Work required
The lines you return must be all those in the data that hold the string "tooth".

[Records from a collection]
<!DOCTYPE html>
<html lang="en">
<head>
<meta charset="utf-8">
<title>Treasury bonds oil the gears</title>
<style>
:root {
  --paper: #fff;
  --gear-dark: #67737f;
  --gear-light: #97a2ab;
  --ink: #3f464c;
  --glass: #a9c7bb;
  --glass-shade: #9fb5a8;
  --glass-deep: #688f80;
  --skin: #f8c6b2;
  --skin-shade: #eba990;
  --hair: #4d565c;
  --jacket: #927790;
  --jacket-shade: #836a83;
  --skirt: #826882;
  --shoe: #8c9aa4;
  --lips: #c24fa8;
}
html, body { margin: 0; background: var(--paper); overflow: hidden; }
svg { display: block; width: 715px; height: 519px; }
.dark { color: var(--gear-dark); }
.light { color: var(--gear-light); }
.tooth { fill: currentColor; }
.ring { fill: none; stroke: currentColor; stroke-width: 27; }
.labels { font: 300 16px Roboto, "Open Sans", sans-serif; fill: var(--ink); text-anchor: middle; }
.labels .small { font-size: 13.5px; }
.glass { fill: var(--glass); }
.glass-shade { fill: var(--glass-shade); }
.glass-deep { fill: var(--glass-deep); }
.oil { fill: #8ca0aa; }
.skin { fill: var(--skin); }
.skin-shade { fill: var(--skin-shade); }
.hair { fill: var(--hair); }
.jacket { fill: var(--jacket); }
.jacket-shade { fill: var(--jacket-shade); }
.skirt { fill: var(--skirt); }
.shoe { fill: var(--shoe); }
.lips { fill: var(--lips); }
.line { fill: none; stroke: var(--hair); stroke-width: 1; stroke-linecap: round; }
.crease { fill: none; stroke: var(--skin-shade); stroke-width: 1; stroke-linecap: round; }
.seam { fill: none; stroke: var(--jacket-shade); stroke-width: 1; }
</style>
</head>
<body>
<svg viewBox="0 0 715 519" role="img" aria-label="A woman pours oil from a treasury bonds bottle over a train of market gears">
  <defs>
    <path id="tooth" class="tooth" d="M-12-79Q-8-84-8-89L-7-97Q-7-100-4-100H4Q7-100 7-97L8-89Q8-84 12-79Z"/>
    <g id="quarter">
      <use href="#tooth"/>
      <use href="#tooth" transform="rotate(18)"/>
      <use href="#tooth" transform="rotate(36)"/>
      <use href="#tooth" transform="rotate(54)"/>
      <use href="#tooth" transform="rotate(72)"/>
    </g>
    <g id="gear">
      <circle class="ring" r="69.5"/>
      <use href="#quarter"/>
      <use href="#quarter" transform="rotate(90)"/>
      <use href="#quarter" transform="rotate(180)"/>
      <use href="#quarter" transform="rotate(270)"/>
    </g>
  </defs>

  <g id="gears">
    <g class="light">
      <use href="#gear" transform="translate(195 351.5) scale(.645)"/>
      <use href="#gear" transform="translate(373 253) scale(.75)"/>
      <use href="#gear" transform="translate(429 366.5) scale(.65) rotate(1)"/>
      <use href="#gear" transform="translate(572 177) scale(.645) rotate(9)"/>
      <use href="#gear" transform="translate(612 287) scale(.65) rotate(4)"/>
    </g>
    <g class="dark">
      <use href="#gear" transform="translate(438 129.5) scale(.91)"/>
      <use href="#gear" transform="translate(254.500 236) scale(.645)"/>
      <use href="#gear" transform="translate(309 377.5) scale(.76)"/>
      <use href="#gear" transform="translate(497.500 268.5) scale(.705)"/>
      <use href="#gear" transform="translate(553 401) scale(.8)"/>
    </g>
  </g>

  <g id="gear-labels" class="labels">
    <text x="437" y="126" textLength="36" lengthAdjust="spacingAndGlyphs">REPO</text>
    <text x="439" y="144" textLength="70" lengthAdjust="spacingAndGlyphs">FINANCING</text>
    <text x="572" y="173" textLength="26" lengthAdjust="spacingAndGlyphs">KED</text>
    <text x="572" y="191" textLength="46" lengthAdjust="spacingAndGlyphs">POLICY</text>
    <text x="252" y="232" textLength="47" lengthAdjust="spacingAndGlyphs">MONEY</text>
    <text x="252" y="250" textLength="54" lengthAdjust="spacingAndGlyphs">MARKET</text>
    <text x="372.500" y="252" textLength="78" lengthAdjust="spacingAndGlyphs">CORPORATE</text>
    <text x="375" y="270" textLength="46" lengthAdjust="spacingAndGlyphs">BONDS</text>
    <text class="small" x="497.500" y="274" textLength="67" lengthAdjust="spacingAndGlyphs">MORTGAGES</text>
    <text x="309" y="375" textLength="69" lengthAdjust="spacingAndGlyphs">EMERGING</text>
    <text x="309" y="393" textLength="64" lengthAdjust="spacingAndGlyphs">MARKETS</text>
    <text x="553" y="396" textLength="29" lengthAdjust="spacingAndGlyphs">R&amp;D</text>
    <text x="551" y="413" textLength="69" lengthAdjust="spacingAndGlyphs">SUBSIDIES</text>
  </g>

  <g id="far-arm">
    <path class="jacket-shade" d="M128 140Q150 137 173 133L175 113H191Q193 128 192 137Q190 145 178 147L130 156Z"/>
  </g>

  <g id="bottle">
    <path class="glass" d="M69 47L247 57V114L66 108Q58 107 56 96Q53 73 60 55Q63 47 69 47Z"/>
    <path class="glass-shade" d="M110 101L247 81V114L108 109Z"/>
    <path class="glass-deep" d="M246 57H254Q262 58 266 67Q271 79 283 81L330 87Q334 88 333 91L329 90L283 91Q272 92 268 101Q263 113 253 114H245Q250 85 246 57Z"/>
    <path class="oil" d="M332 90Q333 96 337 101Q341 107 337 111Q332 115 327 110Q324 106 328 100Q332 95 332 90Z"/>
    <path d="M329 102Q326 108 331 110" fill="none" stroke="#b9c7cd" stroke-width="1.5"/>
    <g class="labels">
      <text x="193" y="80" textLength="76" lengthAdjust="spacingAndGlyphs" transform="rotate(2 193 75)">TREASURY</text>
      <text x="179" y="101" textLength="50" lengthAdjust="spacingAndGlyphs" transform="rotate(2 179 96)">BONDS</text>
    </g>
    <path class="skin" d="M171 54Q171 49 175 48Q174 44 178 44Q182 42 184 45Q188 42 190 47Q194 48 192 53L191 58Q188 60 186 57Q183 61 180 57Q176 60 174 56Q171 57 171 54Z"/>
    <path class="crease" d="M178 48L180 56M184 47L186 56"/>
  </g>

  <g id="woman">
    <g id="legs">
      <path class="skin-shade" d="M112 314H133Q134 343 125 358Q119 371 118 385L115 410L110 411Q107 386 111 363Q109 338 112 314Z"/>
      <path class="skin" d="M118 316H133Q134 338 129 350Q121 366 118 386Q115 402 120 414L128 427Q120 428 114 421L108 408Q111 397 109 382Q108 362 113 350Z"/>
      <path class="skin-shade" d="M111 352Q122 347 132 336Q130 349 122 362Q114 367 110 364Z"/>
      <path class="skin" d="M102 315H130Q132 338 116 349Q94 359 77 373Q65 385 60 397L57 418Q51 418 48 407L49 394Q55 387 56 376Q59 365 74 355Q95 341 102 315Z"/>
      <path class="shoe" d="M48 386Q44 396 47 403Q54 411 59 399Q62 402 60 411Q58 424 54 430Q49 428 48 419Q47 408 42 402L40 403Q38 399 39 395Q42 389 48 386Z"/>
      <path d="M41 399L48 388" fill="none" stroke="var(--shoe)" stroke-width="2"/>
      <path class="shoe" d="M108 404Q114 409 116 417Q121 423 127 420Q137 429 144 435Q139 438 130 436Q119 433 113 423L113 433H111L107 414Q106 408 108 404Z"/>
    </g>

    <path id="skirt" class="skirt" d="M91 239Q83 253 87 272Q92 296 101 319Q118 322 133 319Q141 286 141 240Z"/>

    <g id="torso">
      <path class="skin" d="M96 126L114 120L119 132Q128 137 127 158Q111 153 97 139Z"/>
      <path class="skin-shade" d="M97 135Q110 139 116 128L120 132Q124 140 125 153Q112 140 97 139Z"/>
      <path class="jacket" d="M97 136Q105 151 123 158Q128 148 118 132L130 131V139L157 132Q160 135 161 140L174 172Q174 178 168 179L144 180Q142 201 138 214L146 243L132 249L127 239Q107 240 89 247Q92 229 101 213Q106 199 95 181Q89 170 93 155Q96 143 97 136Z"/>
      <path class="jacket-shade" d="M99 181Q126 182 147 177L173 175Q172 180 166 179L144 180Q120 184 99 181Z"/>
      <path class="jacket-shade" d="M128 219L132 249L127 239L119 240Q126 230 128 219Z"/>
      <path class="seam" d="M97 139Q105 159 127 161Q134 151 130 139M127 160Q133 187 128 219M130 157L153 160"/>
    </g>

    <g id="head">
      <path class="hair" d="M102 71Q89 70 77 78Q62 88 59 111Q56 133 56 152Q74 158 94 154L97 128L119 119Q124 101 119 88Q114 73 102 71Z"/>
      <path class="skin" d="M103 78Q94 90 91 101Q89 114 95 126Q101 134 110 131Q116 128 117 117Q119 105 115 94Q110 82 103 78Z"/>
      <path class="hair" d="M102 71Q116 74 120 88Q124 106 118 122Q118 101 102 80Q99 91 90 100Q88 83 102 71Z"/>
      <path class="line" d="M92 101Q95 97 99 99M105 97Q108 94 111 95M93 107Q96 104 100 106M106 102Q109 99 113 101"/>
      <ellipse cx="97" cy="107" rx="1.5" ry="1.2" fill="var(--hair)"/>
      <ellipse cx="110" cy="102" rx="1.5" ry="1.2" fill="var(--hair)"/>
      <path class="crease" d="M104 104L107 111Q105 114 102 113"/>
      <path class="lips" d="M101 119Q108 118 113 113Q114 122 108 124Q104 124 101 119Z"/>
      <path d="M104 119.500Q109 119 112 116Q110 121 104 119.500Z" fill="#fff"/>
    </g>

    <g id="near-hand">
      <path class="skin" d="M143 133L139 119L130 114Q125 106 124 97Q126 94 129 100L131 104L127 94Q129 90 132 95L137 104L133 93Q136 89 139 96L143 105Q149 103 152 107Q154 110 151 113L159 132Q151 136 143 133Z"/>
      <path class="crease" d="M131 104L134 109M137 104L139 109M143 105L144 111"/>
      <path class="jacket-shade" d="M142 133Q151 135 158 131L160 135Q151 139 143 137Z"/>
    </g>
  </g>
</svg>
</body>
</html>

==

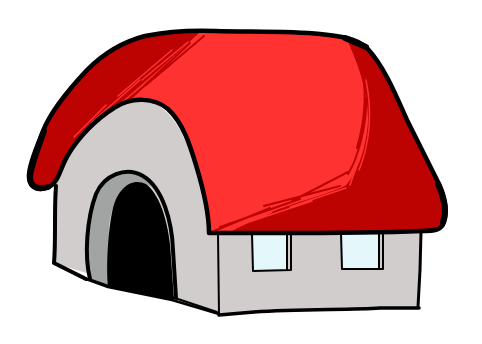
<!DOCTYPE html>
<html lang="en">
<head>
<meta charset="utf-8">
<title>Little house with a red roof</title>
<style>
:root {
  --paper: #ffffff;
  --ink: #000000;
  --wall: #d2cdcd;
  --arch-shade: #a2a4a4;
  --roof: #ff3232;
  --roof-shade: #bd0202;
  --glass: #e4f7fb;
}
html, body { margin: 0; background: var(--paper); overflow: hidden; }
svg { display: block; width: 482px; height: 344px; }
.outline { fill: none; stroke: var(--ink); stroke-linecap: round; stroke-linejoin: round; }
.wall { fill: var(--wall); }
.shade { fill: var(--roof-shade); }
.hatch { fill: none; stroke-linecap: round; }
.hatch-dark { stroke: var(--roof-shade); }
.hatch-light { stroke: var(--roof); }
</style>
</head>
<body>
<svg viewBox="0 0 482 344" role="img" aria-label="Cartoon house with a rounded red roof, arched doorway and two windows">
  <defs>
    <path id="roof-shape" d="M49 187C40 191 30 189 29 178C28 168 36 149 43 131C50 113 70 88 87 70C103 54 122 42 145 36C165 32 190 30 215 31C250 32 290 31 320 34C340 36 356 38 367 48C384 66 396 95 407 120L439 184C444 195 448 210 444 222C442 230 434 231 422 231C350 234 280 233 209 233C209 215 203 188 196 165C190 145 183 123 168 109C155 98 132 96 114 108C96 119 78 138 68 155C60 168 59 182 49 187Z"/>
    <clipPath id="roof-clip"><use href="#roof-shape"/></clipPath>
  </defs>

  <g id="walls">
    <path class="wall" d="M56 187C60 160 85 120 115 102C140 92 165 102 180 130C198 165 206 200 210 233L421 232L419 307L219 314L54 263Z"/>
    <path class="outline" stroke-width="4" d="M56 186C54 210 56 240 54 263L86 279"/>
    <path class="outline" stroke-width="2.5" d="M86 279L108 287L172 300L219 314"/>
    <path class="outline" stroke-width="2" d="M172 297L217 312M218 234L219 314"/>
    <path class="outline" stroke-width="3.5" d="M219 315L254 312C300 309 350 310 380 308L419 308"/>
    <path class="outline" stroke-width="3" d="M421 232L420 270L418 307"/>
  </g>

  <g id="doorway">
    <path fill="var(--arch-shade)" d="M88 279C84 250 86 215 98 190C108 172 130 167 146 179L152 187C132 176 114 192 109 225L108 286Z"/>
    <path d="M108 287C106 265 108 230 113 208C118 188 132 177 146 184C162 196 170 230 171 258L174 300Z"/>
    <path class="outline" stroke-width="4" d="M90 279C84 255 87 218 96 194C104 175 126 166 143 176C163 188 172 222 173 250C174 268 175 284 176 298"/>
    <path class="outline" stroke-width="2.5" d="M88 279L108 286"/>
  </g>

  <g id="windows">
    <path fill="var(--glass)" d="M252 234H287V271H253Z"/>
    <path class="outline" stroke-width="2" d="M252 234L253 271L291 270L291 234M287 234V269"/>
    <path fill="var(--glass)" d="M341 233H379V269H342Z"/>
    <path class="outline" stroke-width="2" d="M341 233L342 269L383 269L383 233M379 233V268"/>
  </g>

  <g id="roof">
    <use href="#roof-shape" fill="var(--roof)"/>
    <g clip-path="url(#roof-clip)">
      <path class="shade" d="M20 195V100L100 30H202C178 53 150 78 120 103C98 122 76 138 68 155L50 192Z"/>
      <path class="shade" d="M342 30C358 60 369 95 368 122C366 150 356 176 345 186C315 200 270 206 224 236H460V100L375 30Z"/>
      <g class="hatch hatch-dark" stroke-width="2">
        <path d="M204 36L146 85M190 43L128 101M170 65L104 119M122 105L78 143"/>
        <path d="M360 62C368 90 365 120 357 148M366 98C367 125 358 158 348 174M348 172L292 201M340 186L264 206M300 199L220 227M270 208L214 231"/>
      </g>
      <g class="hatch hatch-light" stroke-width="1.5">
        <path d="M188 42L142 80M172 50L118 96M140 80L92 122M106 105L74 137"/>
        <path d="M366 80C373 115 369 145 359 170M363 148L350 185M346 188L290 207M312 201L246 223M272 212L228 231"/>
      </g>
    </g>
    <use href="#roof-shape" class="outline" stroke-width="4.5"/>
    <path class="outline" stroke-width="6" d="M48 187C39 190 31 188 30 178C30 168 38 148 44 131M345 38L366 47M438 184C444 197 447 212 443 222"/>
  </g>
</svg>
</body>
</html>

Exercise response
.tooth { fill: currentColor; }
    <path id="tooth" class="tooth" d="M-12-79Q-8-84-8-89L-7-97Q-7-100-4-100H4Q7-100 7-97L8-89Q8-84 12-79Z"/>
      <use href="#tooth"/>
      <use href="#tooth" transform="rotate(18)"/>
      <use href="#tooth" transform="rotate(36)"/>
      <use href="#tooth" transform="rotate(54)"/>
      <use href="#tooth" transform="rotate(72)"/>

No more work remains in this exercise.